- **Exercise details**
Nothing but the lines holding the string "html" should appear in the answer. Copy them from the entries.

[Document images with source code]

======

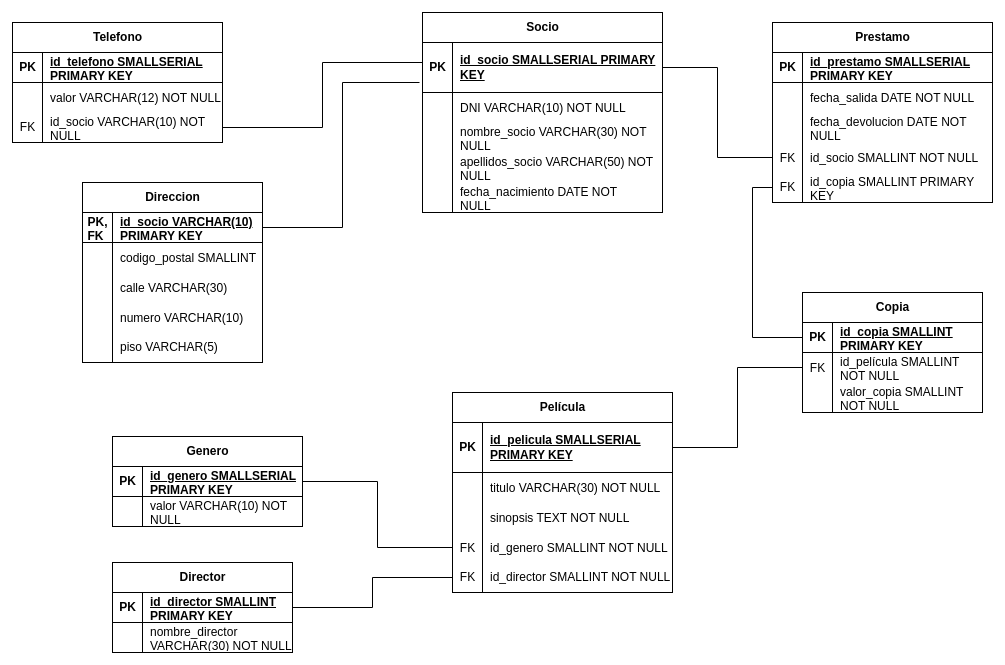
<!DOCTYPE html>
<html lang="es">
<head>
<meta charset="utf-8">
<title>Diagrama entidad-relación</title>
<style>
:root { --ink: #000; --paper: #fff; --row: 30px; }
* { box-sizing: border-box; margin: 0; padding: 0; }
html, body { width: 1005px; height: 665px; overflow: hidden; background: var(--paper); }
body { position: relative; color: var(--ink); font: 12px/1.2 "Liberation Sans", Arial, sans-serif; }
.relations { position: absolute; inset: 0; fill: none; stroke: var(--ink); stroke-width: 1; }
.entity { position: absolute; background: var(--paper); border: 1px solid var(--ink); border-bottom: 0; }
.entity h2 { height: var(--row); display: flex; align-items: center; justify-content: center; font-size: 12px; border-bottom: 1px solid var(--ink); }
.field { height: var(--row); display: grid; grid-template-columns: 30px 1fr; }
.primary { font-weight: bold; border-bottom: 1px solid var(--ink); }
.primary .column { text-decoration: underline; }
.tall { height: 50px; }
.tall .column { max-height: 46px; }
.field:last-child { border-bottom: 1px solid var(--ink); }
.key { display: flex; align-items: center; justify-content: center; border-right: 1px solid var(--ink); overflow: hidden; }
.key span { max-height: 26px; }
.column { align-self: center; max-height: 26px; margin-left: 7px; white-space: nowrap; overflow: hidden; }
#telefono { left: 12px; top: 22px; width: 211px; }
#direccion { left: 82px; top: 182px; width: 181px; }
#socio { left: 422px; top: 12px; width: 241px; }
#prestamo { left: 772px; top: 22px; width: 221px; }
#copia { left: 802px; top: 292px; width: 181px; }
#pelicula { left: 452px; top: 392px; width: 221px; }
#genero { left: 112px; top: 436px; width: 191px; }
#director { left: 112px; top: 562px; width: 181px; }
</style>
</head>
<body>
<svg class="relations" width="1005" height="665" viewBox="0 0 1005 665" aria-hidden="true">
  <g transform="translate(.5 .5)">
    <polyline points="222,127 322,127 322,62 422,62"/>
    <polyline points="262,227 342,227 342,82 419,82"/>
    <polyline points="662,67 717,67 717,157 772,157"/>
    <polyline points="772,187 752,187 752,337 802,337"/>
    <polyline points="802,367 737,367 737,447 672,447"/>
    <polyline points="302,481 377,481 377,547 452,547"/>
    <polyline points="292,607 372,607 372,577 452,577"/>
  </g>
</svg>

<section class="entity" id="telefono">
  <h2>Telefono</h2>
  <div class="field primary"><div class="key">PK</div><div class="column">id_telefono SMALLSERIAL<br>PRIMARY KEY</div></div>
  <div class="field"><div class="key"></div><div class="column">valor VARCHAR(12) NOT NULL</div></div>
  <div class="field"><div class="key">FK</div><div class="column">id_socio VARCHAR(10) NOT<br>NULL</div></div>
</section>

<section class="entity" id="direccion">
  <h2>Direccion</h2>
  <div class="field primary"><div class="key"><span>PK,<br>FK</span></div><div class="column">id_socio VARCHAR(10)<br>PRIMARY KEY</div></div>
  <div class="field"><div class="key"></div><div class="column">codigo_postal SMALLINT</div></div>
  <div class="field"><div class="key"></div><div class="column">calle VARCHAR(30)</div></div>
  <div class="field"><div class="key"></div><div class="column">numero VARCHAR(10)</div></div>
  <div class="field"><div class="key"></div><div class="column">piso VARCHAR(5)</div></div>
</section>

<section class="entity" id="socio">
  <h2>Socio</h2>
  <div class="field primary tall"><div class="key">PK</div><div class="column">id_socio SMALLSERIAL PRIMARY<br>KEY</div></div>
  <div class="field"><div class="key"></div><div class="column">DNI VARCHAR(10) NOT NULL</div></div>
  <div class="field"><div class="key"></div><div class="column">nombre_socio VARCHAR(30) NOT<br>NULL</div></div>
  <div class="field"><div class="key"></div><div class="column">apellidos_socio VARCHAR(50) NOT<br>NULL</div></div>
  <div class="field"><div class="key"></div><div class="column">fecha_nacimiento DATE NOT<br>NULL</div></div>
</section>

<section class="entity" id="prestamo">
  <h2>Prestamo</h2>
  <div class="field primary"><div class="key">PK</div><div class="column">id_prestamo SMALLSERIAL<br>PRIMARY KEY</div></div>
  <div class="field"><div class="key"></div><div class="column">fecha_salida DATE NOT NULL</div></div>
  <div class="field"><div class="key"></div><div class="column">fecha_devolucion DATE NOT<br>NULL</div></div>
  <div class="field"><div class="key">FK</div><div class="column">id_socio SMALLINT NOT NULL</div></div>
  <div class="field"><div class="key">FK</div><div class="column">id_copia SMALLINT PRIMARY<br>KEY</div></div>
</section>

<section class="entity" id="copia">
  <h2>Copia</h2>
  <div class="field primary"><div class="key">PK</div><div class="column">id_copia SMALLINT<br>PRIMARY KEY</div></div>
  <div class="field"><div class="key">FK</div><div class="column">id_película SMALLINT<br>NOT NULL</div></div>
  <div class="field"><div class="key"></div><div class="column">valor_copia SMALLINT<br>NOT NULL</div></div>
</section>

<section class="entity" id="pelicula">
  <h2>Película</h2>
  <div class="field primary tall"><div class="key">PK</div><div class="column">id_pelicula SMALLSERIAL<br>PRIMARY KEY</div></div>
  <div class="field"><div class="key"></div><div class="column">titulo VARCHAR(30) NOT NULL</div></div>
  <div class="field"><div class="key"></div><div class="column">sinopsis TEXT NOT NULL</div></div>
  <div class="field"><div class="key">FK</div><div class="column">id_genero SMALLINT NOT NULL</div></div>
  <div class="field"><div class="key">FK</div><div class="column">id_director SMALLINT NOT NULL</div></div>
</section>

<section class="entity" id="genero">
  <h2>Genero</h2>
  <div class="field primary"><div class="key">PK</div><div class="column">id_genero SMALLSERIAL<br>PRIMARY KEY</div></div>
  <div class="field"><div class="key"></div><div class="column">valor VARCHAR(10) NOT<br>NULL</div></div>
</section>

<section class="entity" id="director">
  <h2>Director</h2>
  <div class="field primary"><div class="key">PK</div><div class="column">id_director SMALLINT<br>PRIMARY KEY</div></div>
  <div class="field"><div class="key"></div><div class="column">nombre_director<br>VARCHAR(30) NOT NULL</div></div>
</section>
</body>
</html>
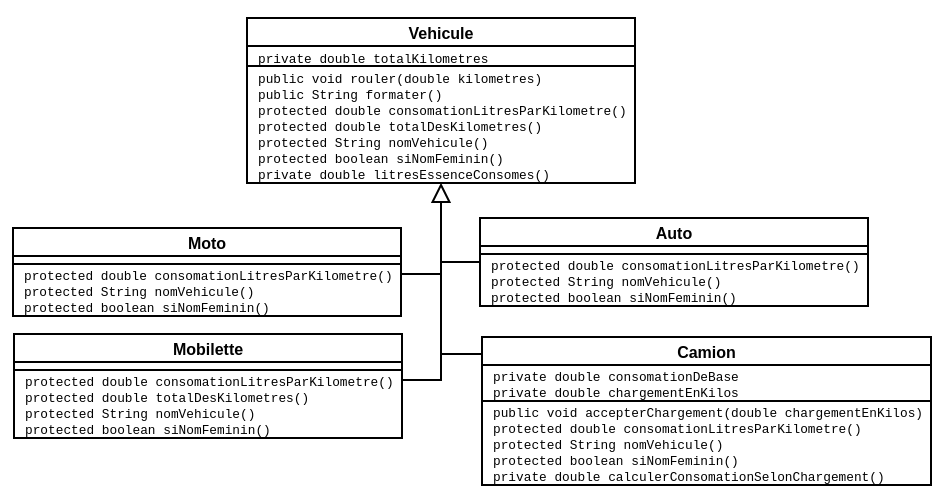
<!DOCTYPE html>
<html lang="fr">
<head>
<meta charset="utf-8">
<title>Diagramme de classes</title>
<style>
:root {
  --ink: #000;
  --paper: #fff;
  --stroke: 2px;
}
* { box-sizing: border-box; margin: 0; padding: 0; }
body { background: var(--paper); overflow: hidden; }
.diagram {
  position: relative;
  width: 944px;
  height: 504px;
  overflow: hidden;
  background: var(--paper);
  color: var(--ink);
}
.connectors { position: absolute; left: 0; top: 0; }
.class {
  --member-gap: 4px;
  position: absolute;
  display: grid;
  width: 390px;
  border: var(--stroke) solid var(--ink);
  background: var(--paper);
}
.class h2 {
  padding-top: 6px;
  font: bold 16px/18px "Liberation Sans", Arial, sans-serif;
  text-align: center;
}
.class ul {
  min-height: 0;
  padding: var(--member-gap) 0 0 10px;
  border-top: var(--stroke) solid var(--ink);
  list-style: none;
  font: 12.8px/16px "Liberation Mono", monospace;
  white-space: nowrap;
}
.class .empty { padding: 0; }
.vehicule { --member-gap: 5px; left: 246px; top: 17px; height: 167px; grid-template-rows: 26px 20px 117px; }
.moto { left: 12px; top: 227px; height: 90px; grid-template-rows: 26px 8px 52px; }
.auto { left: 479px; top: 217px; height: 90px; grid-template-rows: 26px 8px 52px; }
.mobilette { left: 13px; top: 333px; height: 106px; grid-template-rows: 26px 8px 68px; }
.camion { left: 481px; top: 336px; width: 451px; height: 150px; grid-template-rows: 26px 36px 84px; }
</style>
</head>
<body>
<main class="diagram">
  <svg class="connectors" width="944" height="504" viewBox="0 0 944 504" fill="none" stroke="#000" stroke-width="2" aria-hidden="true">
    <path d="M441 202V380H402"/>
    <path d="M401 274H441"/>
    <path d="M441 262H480"/>
    <path d="M441 354H482"/>
    <polygon points="441,185 449.5,202 432.5,202" fill="#fff"/>
  </svg>

  <section class="class vehicule">
    <h2>Vehicule</h2>
    <ul class="attributes">
      <li>private double totalKilometres</li>
    </ul>
    <ul class="methods">
      <li>public void rouler(double kilometres)</li>
      <li>public String formater()</li>
      <li>protected double consomationLitresParKilometre()</li>
      <li>protected double totalDesKilometres()</li>
      <li>protected String nomVehicule()</li>
      <li>protected boolean siNomFeminin()</li>
      <li>private double litresEssenceConsomes()</li>
    </ul>
  </section>

  <section class="class moto">
    <h2>Moto</h2>
    <ul class="attributes empty"></ul>
    <ul class="methods">
      <li>protected double consomationLitresParKilometre()</li>
      <li>protected String nomVehicule()</li>
      <li>protected boolean siNomFeminin()</li>
    </ul>
  </section>

  <section class="class auto">
    <h2>Auto</h2>
    <ul class="attributes empty"></ul>
    <ul class="methods">
      <li>protected double consomationLitresParKilometre()</li>
      <li>protected String nomVehicule()</li>
      <li>protected boolean siNomFeminin()</li>
    </ul>
  </section>

  <section class="class mobilette">
    <h2>Mobilette</h2>
    <ul class="attributes empty"></ul>
    <ul class="methods">
      <li>protected double consomationLitresParKilometre()</li>
      <li>protected double totalDesKilometres()</li>
      <li>protected String nomVehicule()</li>
      <li>protected boolean siNomFeminin()</li>
    </ul>
  </section>

  <section class="class camion">
    <h2>Camion</h2>
    <ul class="attributes">
      <li>private double consomationDeBase</li>
      <li>private double chargementEnKilos</li>
    </ul>
    <ul class="methods">
      <li>public void accepterChargement(double chargementEnKilos)</li>
      <li>protected double consomationLitresParKilometre()</li>
      <li>protected String nomVehicule()</li>
      <li>protected boolean siNomFeminin()</li>
      <li>private double calculerConsomationSelonChargement()</li>
    </ul>
  </section>
</main>
</body>
</html>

======

- **Answer space**
<!DOCTYPE html>
<html lang="es">
html, body { width: 1005px; height: 665px; overflow: hidden; background: var(--paper); }
</html>
<!DOCTYPE html>
<html lang="fr">
</html>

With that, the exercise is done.